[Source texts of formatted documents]
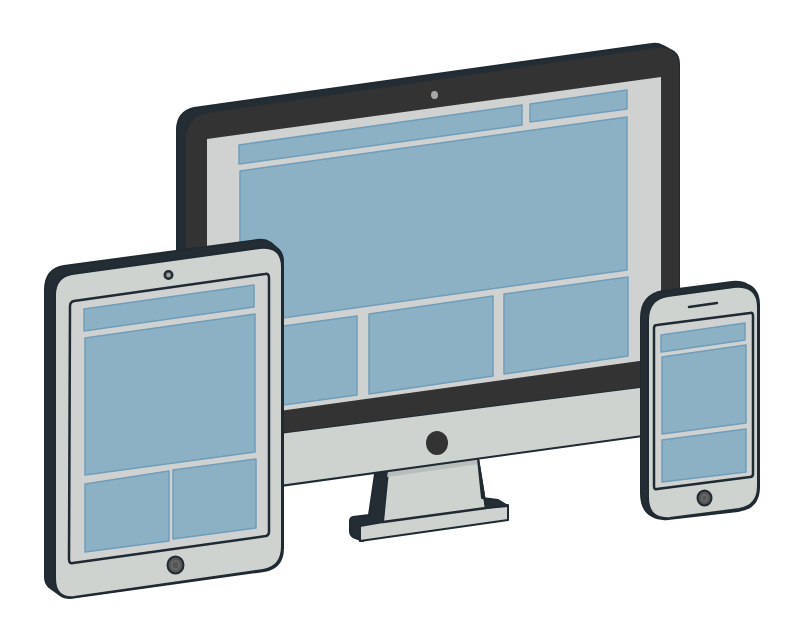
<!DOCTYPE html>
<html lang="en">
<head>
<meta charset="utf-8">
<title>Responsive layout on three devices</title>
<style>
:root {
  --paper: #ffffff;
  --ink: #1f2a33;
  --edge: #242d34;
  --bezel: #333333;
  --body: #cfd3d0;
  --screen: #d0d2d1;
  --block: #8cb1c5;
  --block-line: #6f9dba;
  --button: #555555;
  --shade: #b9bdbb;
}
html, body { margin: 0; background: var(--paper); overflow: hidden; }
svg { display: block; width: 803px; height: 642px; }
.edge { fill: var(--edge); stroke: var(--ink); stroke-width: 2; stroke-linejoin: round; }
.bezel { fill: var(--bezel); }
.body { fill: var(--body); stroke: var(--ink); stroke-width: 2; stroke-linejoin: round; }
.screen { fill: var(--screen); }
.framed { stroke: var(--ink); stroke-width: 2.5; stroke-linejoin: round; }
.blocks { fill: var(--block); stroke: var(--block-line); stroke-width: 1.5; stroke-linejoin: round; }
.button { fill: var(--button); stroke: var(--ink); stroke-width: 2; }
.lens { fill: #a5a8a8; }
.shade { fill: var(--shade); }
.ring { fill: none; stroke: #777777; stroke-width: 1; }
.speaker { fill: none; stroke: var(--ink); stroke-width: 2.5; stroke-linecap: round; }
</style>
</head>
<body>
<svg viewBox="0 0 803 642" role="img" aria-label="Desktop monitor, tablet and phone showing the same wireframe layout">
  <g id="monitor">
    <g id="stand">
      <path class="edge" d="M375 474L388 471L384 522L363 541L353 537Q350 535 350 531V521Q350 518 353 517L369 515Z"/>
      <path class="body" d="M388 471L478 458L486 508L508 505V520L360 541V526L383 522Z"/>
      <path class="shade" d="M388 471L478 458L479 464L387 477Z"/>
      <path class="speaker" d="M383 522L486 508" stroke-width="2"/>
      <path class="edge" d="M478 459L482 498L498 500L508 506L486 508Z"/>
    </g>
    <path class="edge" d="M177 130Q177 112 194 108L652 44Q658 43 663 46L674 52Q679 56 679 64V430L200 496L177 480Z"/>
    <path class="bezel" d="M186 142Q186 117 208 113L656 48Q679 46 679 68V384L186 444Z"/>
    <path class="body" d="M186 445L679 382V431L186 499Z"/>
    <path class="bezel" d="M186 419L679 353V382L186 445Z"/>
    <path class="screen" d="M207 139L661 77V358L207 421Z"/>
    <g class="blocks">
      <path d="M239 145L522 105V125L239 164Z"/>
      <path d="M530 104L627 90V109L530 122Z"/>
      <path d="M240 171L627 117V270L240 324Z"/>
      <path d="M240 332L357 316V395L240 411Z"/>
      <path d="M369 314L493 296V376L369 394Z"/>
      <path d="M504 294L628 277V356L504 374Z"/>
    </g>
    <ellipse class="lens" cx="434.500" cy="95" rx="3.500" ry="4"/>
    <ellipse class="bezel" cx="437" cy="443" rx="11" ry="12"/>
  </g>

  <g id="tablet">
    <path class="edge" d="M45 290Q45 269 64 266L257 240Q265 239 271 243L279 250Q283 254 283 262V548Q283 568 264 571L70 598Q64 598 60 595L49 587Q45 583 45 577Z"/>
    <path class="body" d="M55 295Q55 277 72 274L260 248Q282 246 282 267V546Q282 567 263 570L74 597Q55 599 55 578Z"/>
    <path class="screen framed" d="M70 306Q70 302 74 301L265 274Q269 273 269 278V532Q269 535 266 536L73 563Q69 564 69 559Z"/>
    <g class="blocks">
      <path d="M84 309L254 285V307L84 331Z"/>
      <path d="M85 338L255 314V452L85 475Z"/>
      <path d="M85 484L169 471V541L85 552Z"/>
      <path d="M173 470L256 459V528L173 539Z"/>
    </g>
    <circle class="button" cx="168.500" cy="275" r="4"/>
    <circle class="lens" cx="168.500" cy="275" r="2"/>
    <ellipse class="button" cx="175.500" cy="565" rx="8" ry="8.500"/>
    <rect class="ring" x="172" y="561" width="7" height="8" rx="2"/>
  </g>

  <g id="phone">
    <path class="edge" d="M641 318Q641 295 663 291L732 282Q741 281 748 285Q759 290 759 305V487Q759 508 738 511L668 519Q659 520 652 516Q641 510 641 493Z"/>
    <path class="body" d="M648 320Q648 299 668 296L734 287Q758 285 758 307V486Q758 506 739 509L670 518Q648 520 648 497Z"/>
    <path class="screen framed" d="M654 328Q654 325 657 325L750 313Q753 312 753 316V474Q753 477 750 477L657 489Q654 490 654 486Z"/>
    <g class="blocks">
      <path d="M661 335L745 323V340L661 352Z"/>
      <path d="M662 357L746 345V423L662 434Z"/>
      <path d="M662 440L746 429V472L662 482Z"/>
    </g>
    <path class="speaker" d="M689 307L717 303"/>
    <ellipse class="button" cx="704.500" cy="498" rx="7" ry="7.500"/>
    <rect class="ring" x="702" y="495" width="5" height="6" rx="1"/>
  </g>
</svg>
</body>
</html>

BRIEF: Check every line of the data above for the string "button", and copy those that have it.

EXERCISE SOLUTION:
  --button: #555555;
.button { fill: var(--button); stroke: var(--ink); stroke-width: 2; }
    <circle class="button" cx="168.500" cy="275" r="4"/>
    <ellipse class="button" cx="175.500" cy="565" rx="8" ry="8.500"/>
    <ellipse class="button" cx="704.500" cy="498" rx="7" ry="7.500"/>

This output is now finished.